Start of Recorded data

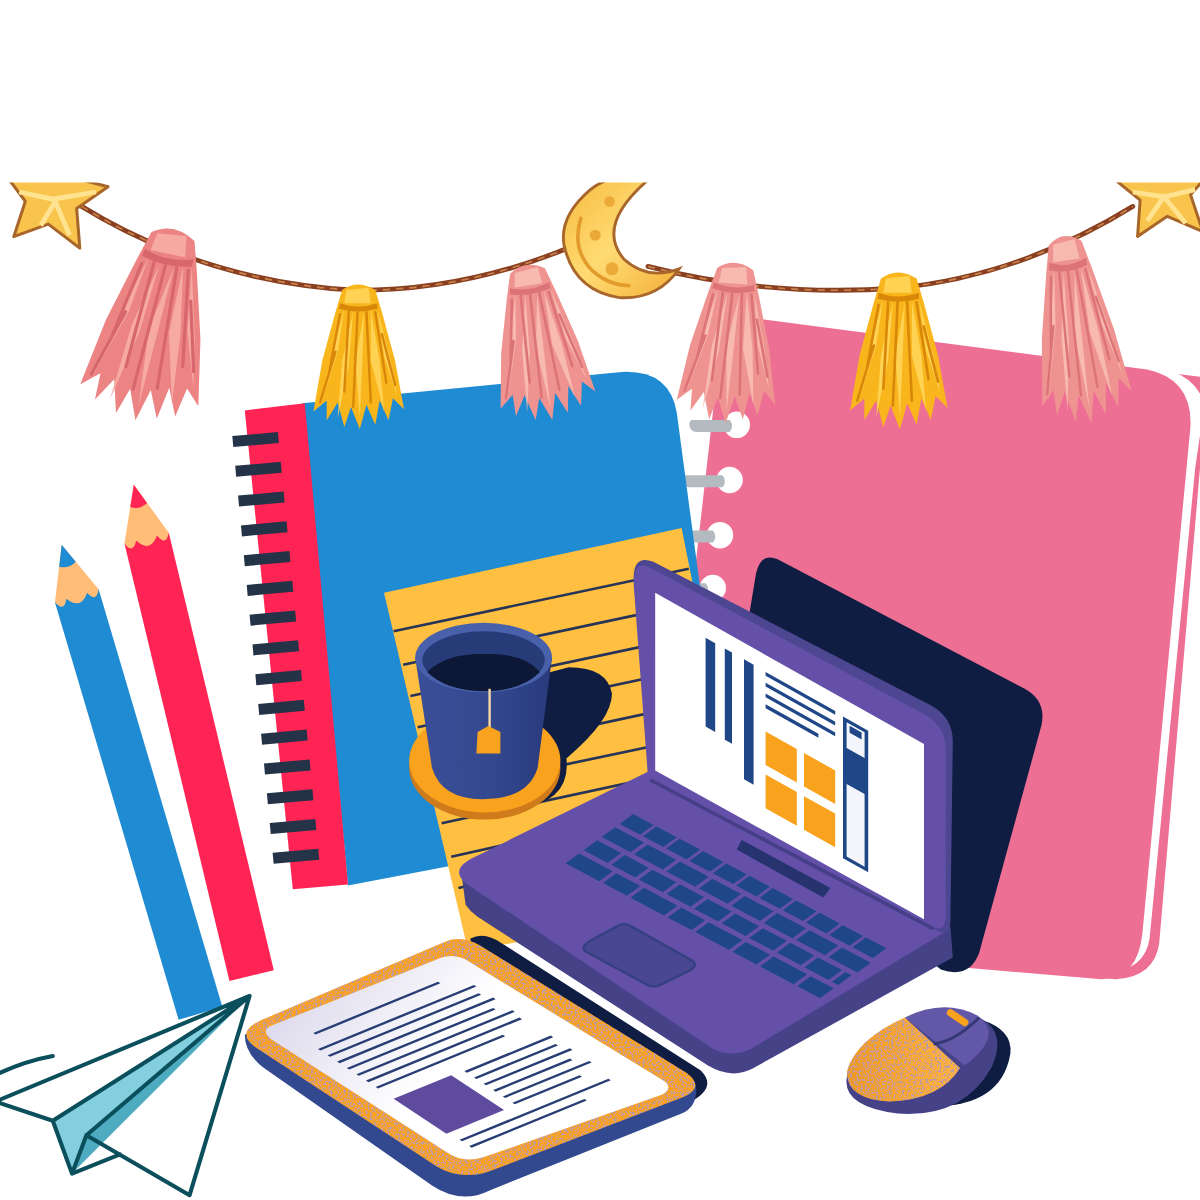
<!DOCTYPE html>
<html lang="en">
<head>
<meta charset="utf-8">
<title>Study desk illustration</title>
<style>
:root{
  --paper:#ffffff; --navy:#0e1d41; --ink:#273d73;
  --blue:#1f8bd3; --red:#ff2453; --pink:#ee6f94; --ring:#b4bbc0;
  --note:#ffbf41; --orange:#f8a21d; --purple:#6450a9; --purple-dark:#454287; --indigo:#33498f;
  --deep:#1f4788; --spiral:#253349; --wood:#ffbd78;
  --teal:#0b4f5c; --sky:#84cfdf; --rope:#8a3f20;
  --gold:#f9c44b; --gold-line:#a8662a;
}
*{box-sizing:border-box}
html,body{margin:0;padding:0;background:var(--paper)}
body{width:1200px;height:1200px;overflow:hidden}
.artwork{display:block;width:1200px;height:1200px}
.tassel-pink{--mid:#ec8484;--light:#f6aaa2;--dark:#d7676c}
.tassel-rose{--mid:#ee9390;--light:#f8b9b0;--dark:#dc7377}
.tassel-gold{--mid:#f9b51c;--light:#ffd253;--dark:#d98708}
.strand-mid{fill:var(--mid)}
.strand-light{fill:var(--light)}
.strand-dark{fill:none;stroke:var(--dark);stroke-width:1.1;stroke-linecap:round}
.strand-knot{fill:var(--dark)}
.rope{fill:none;stroke:var(--rope);stroke-width:2;stroke-linecap:round}
.rope-twist{fill:none;stroke:#c9854f;stroke-width:.7;stroke-dasharray:3 2.5}
.ink-line{fill:none;stroke:var(--ink);stroke-width:1}
.key-row{fill:none;stroke:var(--deep);stroke-width:5.6}
.plane-line{fill:none;stroke:var(--teal);stroke-width:1.7;stroke-linejoin:round;stroke-linecap:round}
</style>
</head>
<body>
<svg class="artwork" viewBox="0 0 500 500" role="img" aria-label="Notebooks, pencils, coffee, laptop, tablet, mouse and paper plane under a tassel garland">
  <defs>
    <clipPath id="garland-area"><rect y="76" width="500" height="424"/></clipPath>
    <linearGradient id="cup-side" x1="0" x2="1"><stop offset="0" stop-color="#3a4f98"/><stop offset=".55" stop-color="#34488f"/><stop offset="1" stop-color="#293a7c"/></linearGradient>
    <linearGradient id="tablet-glass" x1="0" x2="1" y1=".3" y2=".7"><stop offset="0" stop-color="#dcd8ec"/><stop offset=".45" stop-color="#ffffff"/></linearGradient>
    <linearGradient id="mouse-shell" x1="0" x2="1"><stop offset="0" stop-color="#f0991c"/><stop offset="1" stop-color="#ffb43a"/></linearGradient>
    <linearGradient id="moon-glow" x1="0" x2="1" y2="1"><stop offset="0" stop-color="#f6b93c"/><stop offset=".5" stop-color="#ffdb73"/><stop offset="1" stop-color="#f2ae35"/></linearGradient>
    <filter id="grain" x="0" y="0" width="1" height="1">
      <feTurbulence type="fractalNoise" baseFrequency="1.1" numOctaves="2" seed="4" result="noise"/>
      <feColorMatrix in="noise" values="0 0 0 0 .45  0 0 0 0 .32  0 0 0 0 .4  0 0 0 -5 2.55" result="specks"/>
      <feComposite in="specks" in2="SourceGraphic" operator="in" result="dust"/>
      <feMerge><feMergeNode in="SourceGraphic"/><feMergeNode in="dust"/></feMerge>
    </filter>

    <g id="tassel">
      <path class="strand-mid" d="M-7 2Q0-3 8 2L11 12L17 34L21 56L16 51L14 61L10 52L8 63L4 54L1 65L-3 55L-6 64L-9 53L-14 61L-14 52L-20 57L-16 34L-10 12Z"/>
      <path class="strand-light" d="M-6 10L-9 30L-17 55L-12 33ZM-2 12L-4 36L-9 60L-7 34ZM3 12L2 38L1 60L-1 34ZM6 11L10 34L12 57L6 34ZM9 11L15 34L18 50L12 32ZM-5 2L5 1L6 8L-6 8Z"/>
      <path class="strand-dark" d="M-8 13L-13 40M-4 12L-6 48M0 12L-2 55M4 12L6 53M8 12L13 44M-10 30L-17 53M11 22L17 45"/>
      <path class="strand-knot" d="M-8 8Q0 11 9 8L9 10.5Q0 13-8.500 10.500Z"/>
    </g>

    <g id="ring">
      <circle cx="8" cy="1" r="5.500" fill="var(--paper)"/>
      <path d="M-11-1H5A3.500 3.500 0 0 1 5 4H-9A3 3 0 0 1-11-1Z" fill="var(--ring)"/>
    </g>

    <path id="coil" d="M0 0L19-1.700" fill="none" stroke="var(--spiral)" stroke-width="4.600"/>

    <g id="pencil">
      <path d="M-9.500 20L9.500 20V192H-9.500Z" fill="currentColor"/>
      <path d="M0-1L9.500 20Q7 25 4.500 20Q0 26-4.500 20Q-7 25-9.500 20Z" fill="var(--wood)"/>
      <path d="M0-1L3.600 7Q0 9-3.600 7Z" fill="currentColor"/>
    </g>

    <path id="star" d="M0-25L7-8L25-6L12 6L16 24L0 15L-15 23L-12 6L-24-6L-7-8Z" stroke-linejoin="round"/>
  </defs>

  <g id="pink-notebook">
    <path d="M330 136L500 157V195L483 393Q481 407 465 408L440 406Z" fill="var(--pink)"/>
    <path d="M330 138L489 155Q498 158 502 168L498 195L479 391Q477 404 462 405L430 400Z" fill="var(--paper)"/>
    <path d="M317 133L478 154Q497 158 496 178L476 389Q474 408 459 408L388 402L279 330L300 146Q303 132 317 133Z" fill="var(--pink)"/>
    <use href="#ring" x="299" y="176"/>
    <use href="#ring" x="296" y="199"/>
    <use href="#ring" x="292" y="222"/>
    <use href="#ring" x="289" y="244"/>
  </g>

  <g id="blue-notebook">
    <path d="M126 168L259 155Q279 154 282 172L294 262L270 345L145 369Z" fill="var(--blue)"/>
    <path d="M102 171L127 168L145 368.500L122 370.500Z" fill="var(--red)"/>
    <use href="#coil" x="97" y="184"/><use href="#coil" x="98.200" y="196.400"/><use href="#coil" x="99.400" y="208.800"/>
    <use href="#coil" x="100.600" y="221.200"/><use href="#coil" x="101.800" y="233.600"/><use href="#coil" x="103" y="246"/>
    <use href="#coil" x="104.200" y="258.400"/><use href="#coil" x="105.400" y="270.800"/><use href="#coil" x="106.600" y="283.200"/>
    <use href="#coil" x="107.800" y="295.600"/><use href="#coil" x="109" y="308"/><use href="#coil" x="110.200" y="320.400"/>
    <use href="#coil" x="111.400" y="332.800"/><use href="#coil" x="112.600" y="345.200"/><use href="#coil" x="113.800" y="357.600"/>
  </g>

  <g id="note-sheet">
    <path d="M160 247L284 220L300 300L262 385L195 396Z" fill="var(--note)"/>
    <path d="M164 263L287 237M168 277L290 251M171 290L293 264M174 303L296 277M178 317L299 291M181 330L300 305M184 343L300 318M188 357L300 332M191 370L300 346" fill="none" stroke="#263457" stroke-width="1.100"/>
  </g>

  <g id="coffee-cup">
    <path d="M216 337Q238 334 236 316Q255 300 255 289Q253 278 237 278L222 282L205 335Z" fill="var(--navy)"/>
    <ellipse cx="202" cy="320" rx="31.500" ry="21.500" fill="#cf7b1b"/>
    <ellipse cx="202" cy="317" rx="31.500" ry="21.500" fill="var(--orange)"/>
    <path d="M173 274L180 320Q184 333 201 333Q220 333 224 320L230 274Z" fill="url(#cup-side)"/>
    <ellipse cx="201.500" cy="274" rx="28.500" ry="14.500" fill="#4960aa"/>
    <ellipse cx="201.500" cy="275" rx="25.500" ry="12" fill="#263b78"/>
    <path d="M178 280Q186 272 202 272.500Q218 272 225 280Q217 288 202 288Q186 288 178 280Z" fill="#0d1836"/>
    <path d="M204 287V303" stroke="#f4d9a6" stroke-width="1" fill="none"/>
    <path d="M199 305L203.500 302.500L208.500 305V314H198.500Z" fill="var(--orange)"/>
  </g>

  <g id="laptop">
    <path d="M324 233L427 287Q436 292 434 302L408 397Q404 408 392 404L300 330L315 239Q317 230 324 233Z" fill="var(--navy)"/>
    <path d="M192 362L194 377Q196 380 199 382L295 444Q305 450 314 445L397 399L396 386Z" fill="var(--purple-dark)"/>
    <path d="M198 357L271 321L396 387L313 437Q305 441 297 437L194 368Q187 362 198 357Z" fill="var(--purple)"/>
    <path d="M272 234L388 294Q397 299 397 309L396 384Q396 391 389 387L271 325L264 241Q264 231 272 234Z" fill="#4d4691"/>
    <path d="M270 236L384 297Q394 302 394 312V382Q394 389 388 386L270 324L264 243Q264 234 270 236Z" fill="var(--purple)"/>
    <path d="M273 247L385 310V383L273 321Z" fill="var(--paper)"/>
    <g id="laptop-window" transform="matrix(1 .56 0 1 273 247)">
      <path d="M21 7H25V44H21ZM29 7H32V45H29ZM37 7H41V57H37Z" fill="var(--deep)"/>
      <path d="M46 8H75M46 12.500H75M46 17H75M46 21.500H68" stroke="var(--deep)" stroke-width="1.600" fill="none"/>
      <path d="M46 32H59V46H46ZM62 32H75V46H62ZM46 50H59V64H46ZM62 50H75V64H62Z" fill="var(--orange)"/>
      <path d="M79 8.500H88V66H79Z" fill="#f3f5fb" stroke="var(--deep)" stroke-width="1.500"/>
      <path d="M79 20H88V35H79ZM81 10H86V13H81Z" fill="var(--deep)"/>
    </g>
    <g id="keyboard" transform="matrix(1 .53 -1 .73 262 338)">
      <path class="key-row" d="M2 3H108" stroke-dasharray="8.500 1.200"/>
      <path class="key-row" d="M2 10.500H110" stroke-dasharray="12 1.500"/>
      <path class="key-row" d="M2 18H108" stroke-dasharray="10 1.500"/>
      <path class="key-row" d="M2 25.500H108" stroke-dasharray="14 1.500 10 1.500"/>
    </g>
    <path d="M309 350L346 370L343 374L307 354Z" fill="#26336f"/>
    <path d="M246 392L257 386Q260 384 263 386L288 400Q291 402 288 404L276 410Q272 412 269 410L245 397Q241 395 246 392Z" fill="#494792" stroke="#34407f" stroke-width="1"/>
    <path d="M271 325L389 387" stroke="#463f88" stroke-width="1.500" fill="none"/>
  </g>

  <g id="tablet">
    <path d="M196 391Q202 388 209 393L292 446Q299 453 288 459L200 440Z" fill="var(--navy)"/>
    <path d="M102 431Q102 439 110 445L180 494Q192 502 204 496L284 464Q291 461 290 452L190 410Z" fill="var(--indigo)"/>
    <path d="M109 425L184 393Q192 389 200 394L286 447Q294 453 285 457L204 488Q192 492 182 486L106 436Q98 430 109 425Z" fill="var(--orange)" filter="url(#grain)"/>
    <path d="M114 427L184 399Q190 397 196 401L276 450Q281 453 276 456L202 482Q193 485 186 480L113 433Q108 429 114 427Z" fill="url(#tablet-glass)"/>
    <g id="tablet-document" transform="matrix(1 -.41 1 .66 112 431)">
      <path class="ink-line" d="M12 7H64" stroke-width="1.600"/>
      <path class="ink-line" d="M7 14H72M7 18H70M7 22H72M7 26H68M7 30H72M7 34H71M7 38H60"/>
      <path class="ink-line" d="M36 46H72M36 50H70M36 54H72M36 58H68M36 62H72M36 66H64"/>
      <path class="ink-line" d="M8 72H70M8 76H56"/>
      <path d="M7 45H31V67H7Z" fill="#5f4b9d"/>
    </g>
  </g>

  <g id="mouse">
    <path d="M383 461Q417 463 421 439Q422 429 409 425L374 430Z" fill="var(--navy)"/>
    <path d="M353 448Q350 461 374 464Q401 466 413 445Q420 430 408 424Q391 416 374 427Q357 436 353 448Z" fill="var(--purple-dark)"/>
    <path d="M353 446Q357 433 377 424L400 445Q392 458 371 459Q352 458 353 446Z" fill="url(#mouse-shell)" filter="url(#grain)"/>
    <path d="M377 424Q393 416 407 423Q419 431 402 444Z" fill="#6357a7"/>
    <path d="M389 435Q398 434 408 424" stroke="#333874" stroke-width="1.200" fill="none"/>
    <path d="M396 422L402 426" stroke="var(--orange)" stroke-width="3" stroke-linecap="round"/>
  </g>

  <g id="pencils">
    <use href="#pencil" color="var(--blue)" transform="translate(26 228) rotate(-16.500) scale(1 1.055)"/>
    <use href="#pencil" color="var(--red)" transform="translate(56 203) rotate(-13.500) scale(1 1.090)"/>
  </g>

  <g id="paper-plane">
    <path d="M104 415L-2 459L22 467Z" fill="var(--paper)"/>
    <path d="M104 415L35 473L79 498Z" fill="var(--paper)"/>
    <path d="M104 415L22 466L30 489L36 474Z" fill="var(--sky)"/>
    <path d="M104 415L30 489L36 473Z" fill="#4fabc0"/>
    <path class="plane-line" d="M104 415L-2 459L22 467L104 415L36 473L79 498ZM22 467L30 489L36 473M30 489L50 481M0 447Q11 442 22 440"/>
  </g>

  <g id="garland" clip-path="url(#garland-area)">
    <path class="rope" d="M34 86Q52 97 70 104Q108 119 149 121Q195 121 240 102M270 111Q320 124 374 120Q425 115 472 86"/>
    <path class="rope-twist" d="M34 86Q52 97 70 104Q108 119 149 121Q195 121 240 102M270 111Q320 124 374 120Q425 115 472 86"/>

    <g fill="var(--gold)" stroke="var(--gold-line)" stroke-width="1.400">
      <use href="#star" transform="translate(22 80) rotate(8) scale(.9)"/>
      <use href="#star" transform="translate(485 77) rotate(-6) scale(.88)"/>
    </g>
    <path d="M8 80L22 83L40 80M17 94L23 84L29 98M472 80L485 82L498 79M478 92L485 82L494 93" fill="none" stroke="#ffe391" stroke-width="2"/>

    <path d="M270 75Q256 71 246 79Q233 90 235 102Q239 121 258 124Q274 125 283 112Q270 117 260 108Q248 94 270 75Z" fill="url(#moon-glow)" stroke="var(--gold-line)" stroke-width="1.200"/>
    <path d="M242 91Q238 104 247 113Q254 119 262 119" fill="none" stroke="#e39b2b" stroke-width="1.500" stroke-linecap="round"/>
    <circle cx="248" cy="98" r="2.300" fill="#eba938"/><circle cx="255" cy="112" r="2.700" fill="#eba938"/><circle cx="254" cy="84" r="2.200" fill="#eba938"/>

    <use class="tassel-pink" href="#tassel" transform="translate(72 96) rotate(12) scale(1.220 1.240)"/>
    <use class="tassel-gold" href="#tassel" transform="translate(149 119) scale(.92 .92)"/>
    <use class="tassel-rose" href="#tassel" transform="translate(219 111) rotate(-9) scale(.98 1)"/>
    <use class="tassel-rose" href="#tassel" transform="translate(306 110) rotate(4) scale(1 1.020)"/>
    <use class="tassel-gold" href="#tassel" transform="translate(374 114) scale(.99 1)"/>
    <use class="tassel-rose" href="#tassel" transform="translate(443 99) rotate(-8) scale(.92 1.200)"/>
  </g>
</svg>
</body>
</html>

End of Recorded data

### Exercise details
Tally the lines of the entries above that hold the word "tassel"; the number is the whole answer.

### Exercise answer
11